A case in point was the concept — nicely combining ambitious design with a sense of rationality about phasing and cost — submitted by a team of the Santa Monica firm Moore Ruble Yudell, the Mexican architect Enrique Norten and the Dutch landscape office West 8. (This was the only team to give a landscape firm a share of top billing.) Its design calls for a new open-air arrival hall for high-speed and other trains covered in a tall canopy of white tree-like forms that would filter sunlight, collect rainwater and — thanks to solar panels along the top — generate electricity.

From a planning perspective, the smartest proposal came from the team of Irvine’s IBI Group and London’s Foster and Partners. It argues for stretching the new development dramatically to the east and northwest and locating a new high-speed terminal roughly 300 yards behind Union Station, east of Vignes Street. The center of its plan is a new “transit spine” linking the Los Angeles River with the Civic Center.

Also in the pragmatic category but less persuasive was the plan by Piano’s Paris-based firm, Renzo Piano Building Workshop, and Pasadena-based Parsons Transportation Group. It calls for packing not 6 million but 8 million square feet of space into a series of towers linked at ground level. Combining the undulating forms of the firm’s California Academy of Sciences in San Francisco with the vertical ambition of Piano’s recently completed Shard tower in London, it has a self-contained, hermetic quality that seems an odd fit for the climate and culture of Southern California.

The team of EE&K Architects and van Berkel’s UN Studio suggested a dramatically winged high-speed terminal connected to Union Station by a multi-level park. Gruen Associates and London’s Grimshaw Architects paired a U-shaped arc of new development behind the station with an extensive ribbon of new buildings stretching toward Bunker Hill on both sides of the park atop the 101.

And the Seattle firm NBBJ, working withGermany'sIngenhoven Architects, proposed a “garden city” of extensive plazas and car-free zones. It was another reminder of the time-traveling whiplash produced by a planning exercise of this kind. In 2050, the original garden city concept that inspired the team, developed by Ebenezer Howard in Britain in the 1890s, will be more than 150 years old.

The real action this week came out of public view as Metro officials quizzed the competing designers and consultants not about 2050 but about more practical issues involving their relevant transit and master-planning experience and the makeup of their teams.

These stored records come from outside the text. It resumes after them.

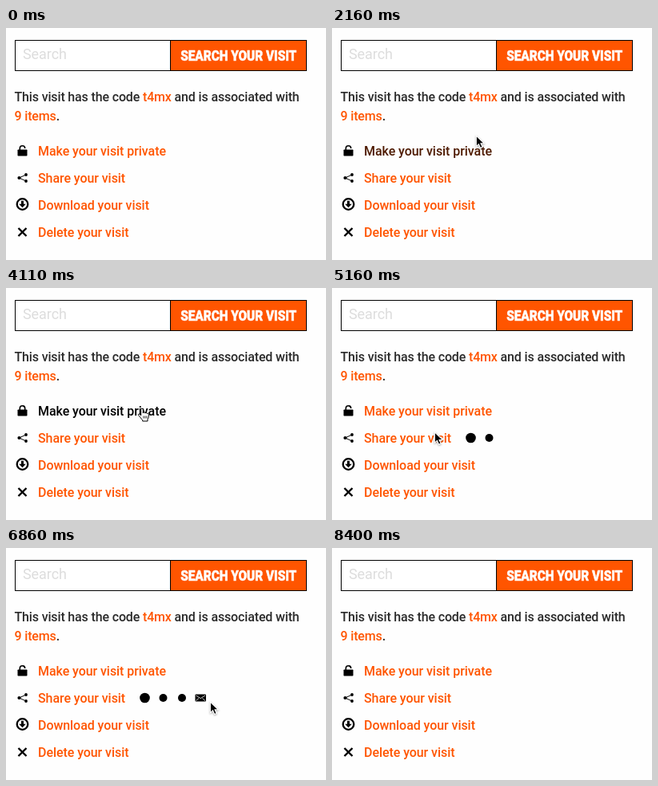
An HTML page for the animation above (8.89 s loop, 400 by 291 pixels).

```html
<!DOCTYPE html>
<html lang="en">
<head>
<meta charset="utf-8">
<title>Your visit</title>
<style>
  html, body { margin: 0; width: 100%; height: 100%; overflow: hidden; background: #fefefe; }
  svg { display: block; width: 400px; height: 291px; font: 500 16px Roboto, Arial, sans-serif; letter-spacing: -.07px; }
  .body { fill: #2a2a2a; letter-spacing: -.16px; }
  .link { fill: #f50; }
  .line { fill: none; stroke: #000; }
  .search { fill: #ddd; font-size: 18px; font-weight: 400; }
  .button { fill: #fff; stroke: #fff; stroke-width: .4; font-size: 15.4px; font-weight: 900; text-anchor: middle; }
  #arrow { filter: drop-shadow(0 1px 1px rgba(0, 0, 0, .35)); }
</style>
</head>
<body>
<svg viewBox="0 0 400 291">
  <rect x="11.5" y="15.5" width="364" height="38" fill="#fff" stroke="#000"/>
  <path d="M206 16h169v37H206z" fill="#f50"/>
  <path class="line" d="M205.5 16v37"/>
  <text class="search" x="21" y="39">Search</text>
  <text class="button" transform="translate(290.7 41) scale(1 1.2)">SEARCH YOUR VISIT</text>

  <text class="body" x="10.5" y="92">This visit has the code <tspan class="link">t4mx</tspan> and is associated with</text>
  <text class="body" x="10.5" y="116"><tspan class="link">9 items</tspan>.</text>

  <g>
    <rect x="14.5" y="152.5" width="12" height="8" rx=".8"/>
    <path class="line" stroke-width="1.6" d="M17.3 153v-2a3.2 3.2 0 0 1 6.4 0"/>
    <path id="leg" class="line" stroke-width="1.6" d="M23.7 150.8v2.4"/>
  </g>
  <g>
    <path class="line" d="M25 184 16.5 188l8.5 4"/>
    <circle cx="16.5" cy="188" r="2.1"/>
    <circle cx="25" cy="184" r="1.9"/>
    <circle cx="25" cy="192" r="1.9"/>
  </g>
  <g>
    <circle class="line" cx="20.5" cy="221" r="6.8" stroke-width="2.3"/>
    <path d="M19 216.8h3v4h2.8l-4.3 4.5-4.3-4.5H19z"/>
  </g>
  <path class="line" stroke-width="2.4" d="m15.5 251 10 10m0-10-10 10"/>

  <text id="private" class="link" x="40" y="160">Make your visit private</text>
  <text id="share" class="link" x="40" y="194">Share your visit</text>
  <text class="link" x="40" y="228">Download your visit</text>
  <text class="link" x="40" y="262">Delete your visit</text>

  <g id="icons">
    <circle cx="173.5" cy="188" r="6.3"/>
    <circle cx="196.5" cy="188" r="5"/>
    <circle cx="220" cy="188" r="5"/>
    <g>
      <rect x="236.5" y="183.5" width="13.5" height="9" rx="1"/>
      <path d="m237.5 185 5.7 3.6 5.8-3.6m-11.5 6.5 3.5-3m8 3-3.5-3" fill="none" stroke="#fff" stroke-width=".8"/>
    </g>
  </g>

  <g id="cursor">
    <path id="arrow" transform="translate(-2 -.5)" d="M1 1V14.5L4.1 11.6 6.2 16.4 8.8 15.3 6.7 10.7H11Z" stroke="#fff" stroke-width="1.1"/>
    <g id="hand" transform="translate(-6 -1)" fill="#fff" stroke="#000" stroke-linejoin="round">
      <path d="M4.2 10V2.4a1.3 1.3 0 0 1 2.6 0V7q.2-1.2 1.4-1.1t1.3 1.2q.3-.8 1.2-.7t1.2 1.2q.4-.6 1.1-.4t.8 1.3V11q0 2-1.3 3.6V17H6.2v-1.4Q4.5 14 3.4 12.2L1 9.6Q.4 8.4 1.4 8T4.2 10Z"/>
      <path d="M7.4 10.5v3m2-3v3m2-3v3" stroke-width=".8"/>
    </g>
  </g>
</svg>
<script>
const LOOP = 8890, FADE = 200, STAGGER = 85;
const $ = id => document.getElementById(id);
const clamp = u => Math.min(1, Math.max(0, u));
const smooth = u => u * u * (3 - 2 * u);

// each move eases the pointer from where it rests to a new place
const moves = [
  { from: 720, to: 721, x: 194, y: -3 },
  { from: 860, to: 1750, x: 182, y: 155 },
  { from: 1950, to: 2280, x: 181, y: 126 },
  { from: 2440, to: 2850, x: 179, y: 158 },
  { from: 3080, to: 3300, x: 178, y: 122 },
  { from: 3300, to: 3700, x: 176, y: 127 },
  { from: 3700, to: 3960, x: 170.5, y: 151 },
  { from: 4440, to: 5200, x: 129, y: 180.5 },
  { from: 5200, to: 5450, x: 128, y: 188 },
  { from: 6080, to: 7020, x: 267, y: 193 },
  { from: 7250, to: 7800, x: 369, y: 226 },
  { from: 7800, to: 7980, x: 355, y: 228 },
  { from: 8250, to: 8400, x: 355, y: 300 }
];

function pointer(t) {
  let x = 194, y = -40;
  for (const m of moves) {
    const k = smooth(clamp((t - m.from) / (m.to - m.from)));
    x += (m.x - x) * k;
    y += (m.y - y) * k;
  }
  return { x, y };
}

// times at which the pointer enters and leaves a box
function visits(left, top, right, bottom) {
  const found = [];
  let inside = false;
  for (let t = 0; t < LOOP; t += 5) {
    const { x, y } = pointer(t);
    const now = x > left && x < right && y > top && y < bottom;
    if (now && !inside) found.push({ enter: t, leave: LOOP });
    if (!now && inside) found[found.length - 1].leave = t;
    inside = now;
  }
  return found;
}

const areas = {
  private: visits(40, 143, 202, 164),
  share: visits(40, 182, 150, 198),
  icons: visits(164, 182, 252, 198),
  row: visits(11, 172, 380, 206)
};

const isOver = (area, t, delay = 0) =>
  areas[area].some(v => t >= v.enter + delay && t < v.leave);

const show = (el, on) => { el.style.visibility = on ? 'visible' : 'hidden'; };

function tint(id, t) {
  const dark = areas[id].reduce((sum, v) =>
    sum + clamp((t - v.enter) / FADE) - clamp((t - v.leave) / FADE), 0);
  const light = 1 - clamp(dark);
  $(id).style.fill = `rgb(${255 * light}, ${85 * light}, 0)`;
}

function draw(now) {
  const t = now % LOOP;
  const { x, y } = pointer(t);
  const pointing = ['private', 'share', 'icons'].some(a => isOver(a, t));
  $('cursor').setAttribute('transform', `translate(${x} ${y})`);
  show($('hand'), pointing);
  show($('arrow'), !pointing);
  show($('leg'), isOver('private', t));
  tint('private', t);
  tint('share', t);
  [...$('icons').children].forEach((el, i) => show(el, isOver('row', t, STAGGER * (i + 1))));
  requestAnimationFrame(() => draw(performance.now() - start));
}

const start = performance.now();
draw(0);
</script>
</body>
</html>
```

Those are the discussions that will wind up determining who gets the job.

I hope, frankly, that the architects quizzed the Metro staffers right back. If the public presentation Wednesday is any indication — and I believe it is — they are dealing with a client whose plans for Union Station, and the neighborhood around it, are in pretty dramatic flux.